Records from a data source:
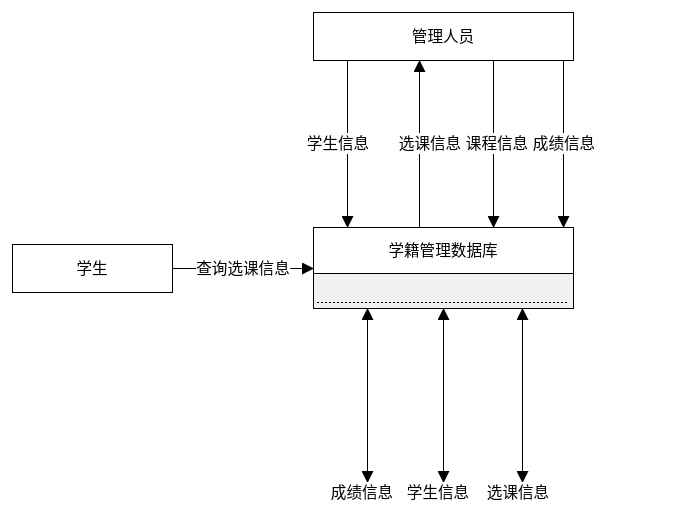
<!DOCTYPE html>
<html lang="zh-CN">
<head>
<meta charset="utf-8">
<title>学籍管理数据流图</title>
<style>
  :root {
    --ink: #000;
    --paper: #fff;
    --store-fill: #f1f1f1;
  }
  * { box-sizing: border-box; }
  html, body { margin: 0; }
  body { background: var(--paper); }
  .diagram {
    position: relative;
    width: 692px;
    height: 525px;
    overflow: hidden;
    background: var(--paper);
    color: var(--ink);
    font: 15.6px/20px "Noto Sans CJK SC", "Noto Sans", sans-serif;
    white-space: nowrap;
  }
  .connectors { position: absolute; inset: 0; }
  .connectors line { stroke: var(--ink); }
  .node {
    position: absolute;
    display: flex;
    align-items: center;
    justify-content: center;
    padding: 0 1px 4px 0;
    border: 1px solid var(--ink);
    background: var(--paper);
  }
  .admin { left: 313px; top: 12px; width: 261px; height: 49px; }
  .student { left: 12px; top: 244px; width: 161px; height: 49px; }
  .database {
    left: 313px; top: 227px; width: 261px; height: 82px;
    flex-direction: column;
    align-items: stretch;
    justify-content: flex-start;
    padding: 0;
  }
  .database-name {
    display: flex;
    align-items: center;
    justify-content: center;
    height: 46px;
    padding: 0 1px 4px 0;
    border-bottom: 1px solid var(--ink);
  }
  .database-fields {
    flex: 1;
    padding: 28px 5px 0 3px;
    background: var(--store-fill);
  }
  .database-fields svg { display: block; }
  .database-fields line { stroke: var(--ink); stroke-dasharray: 2 2; }
  .flow {
    position: absolute;
    height: 21px;
    line-height: 18px;
    background: var(--paper);
    transform: translateX(-50%);
  }
  .to-database { top: 133px; }
  .query { top: 258px; }
  .from-database { top: 482px; }
</style>
</head>
<body>
<main class="diagram">
  <svg class="connectors" width="692" height="525" viewBox="0 0 692 525" aria-hidden="true">
    <defs>
      <marker id="arrow" markerUnits="userSpaceOnUse" markerWidth="12" markerHeight="12" refX="11" refY="6" orient="auto-start-reverse">
        <polygon points="0,0 12,6 0,12"/>
      </marker>
    </defs>
    <line x1="347.5" y1="61" x2="347.5" y2="227" marker-end="url(#arrow)"/>
    <line x1="419.5" y1="227" x2="419.5" y2="61" marker-end="url(#arrow)"/>
    <line x1="493.5" y1="61" x2="493.5" y2="227" marker-end="url(#arrow)"/>
    <line x1="563.5" y1="61" x2="563.5" y2="227" marker-end="url(#arrow)"/>
    <line x1="173" y1="268.5" x2="313" y2="268.5" marker-end="url(#arrow)"/>
    <line x1="367.5" y1="309" x2="367.5" y2="482" marker-start="url(#arrow)" marker-end="url(#arrow)"/>
    <line x1="443.5" y1="309" x2="443.5" y2="482" marker-start="url(#arrow)" marker-end="url(#arrow)"/>
    <line x1="522.5" y1="309" x2="522.5" y2="482" marker-start="url(#arrow)" marker-end="url(#arrow)"/>
  </svg>

  <div class="node admin">管理人员</div>
  <div class="node student">学生</div>
  <div class="node database">
    <div class="database-name">学籍管理数据库</div>
    <div class="database-fields">
      <svg width="251" height="1" aria-hidden="true"><line x1="0" y1="0.5" x2="251" y2="0.5"/></svg>
    </div>
  </div>

  <span class="flow to-database" style="left:338px">学生信息</span>
  <span class="flow to-database" style="left:430px">选课信息</span>
  <span class="flow to-database" style="left:497px">课程信息</span>
  <span class="flow to-database" style="left:564px">成绩信息</span>

  <span class="flow query" style="left:243px">查询选课信息</span>

  <span class="flow from-database" style="left:362px">成绩信息</span>
  <span class="flow from-database" style="left:438px">学生信息</span>
  <span class="flow from-database" style="left:518px">选课信息</span>
</main>
</body>
</html>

→ ASSIGNED TASK
Retype only the lines above between the line with "position: relative;" and the line with "flex-direction: column;", counting those two lines as well, and keep every character as it is.

→ SOLVED PROBLEM
    position: relative;
    width: 692px;
    height: 525px;
    overflow: hidden;
    background: var(--paper);
    color: var(--ink);
    font: 15.6px/20px "Noto Sans CJK SC", "Noto Sans", sans-serif;
    white-space: nowrap;
  }
  .connectors { position: absolute; inset: 0; }
  .connectors line { stroke: var(--ink); }
  .node {
    position: absolute;
    display: flex;
    align-items: center;
    justify-content: center;
    padding: 0 1px 4px 0;
    border: 1px solid var(--ink);
    background: var(--paper);
  }
  .admin { left: 313px; top: 12px; width: 261px; height: 49px; }
  .student { left: 12px; top: 244px; width: 161px; height: 49px; }
  .database {
    left: 313px; top: 227px; width: 261px; height: 82px;
    flex-direction: column;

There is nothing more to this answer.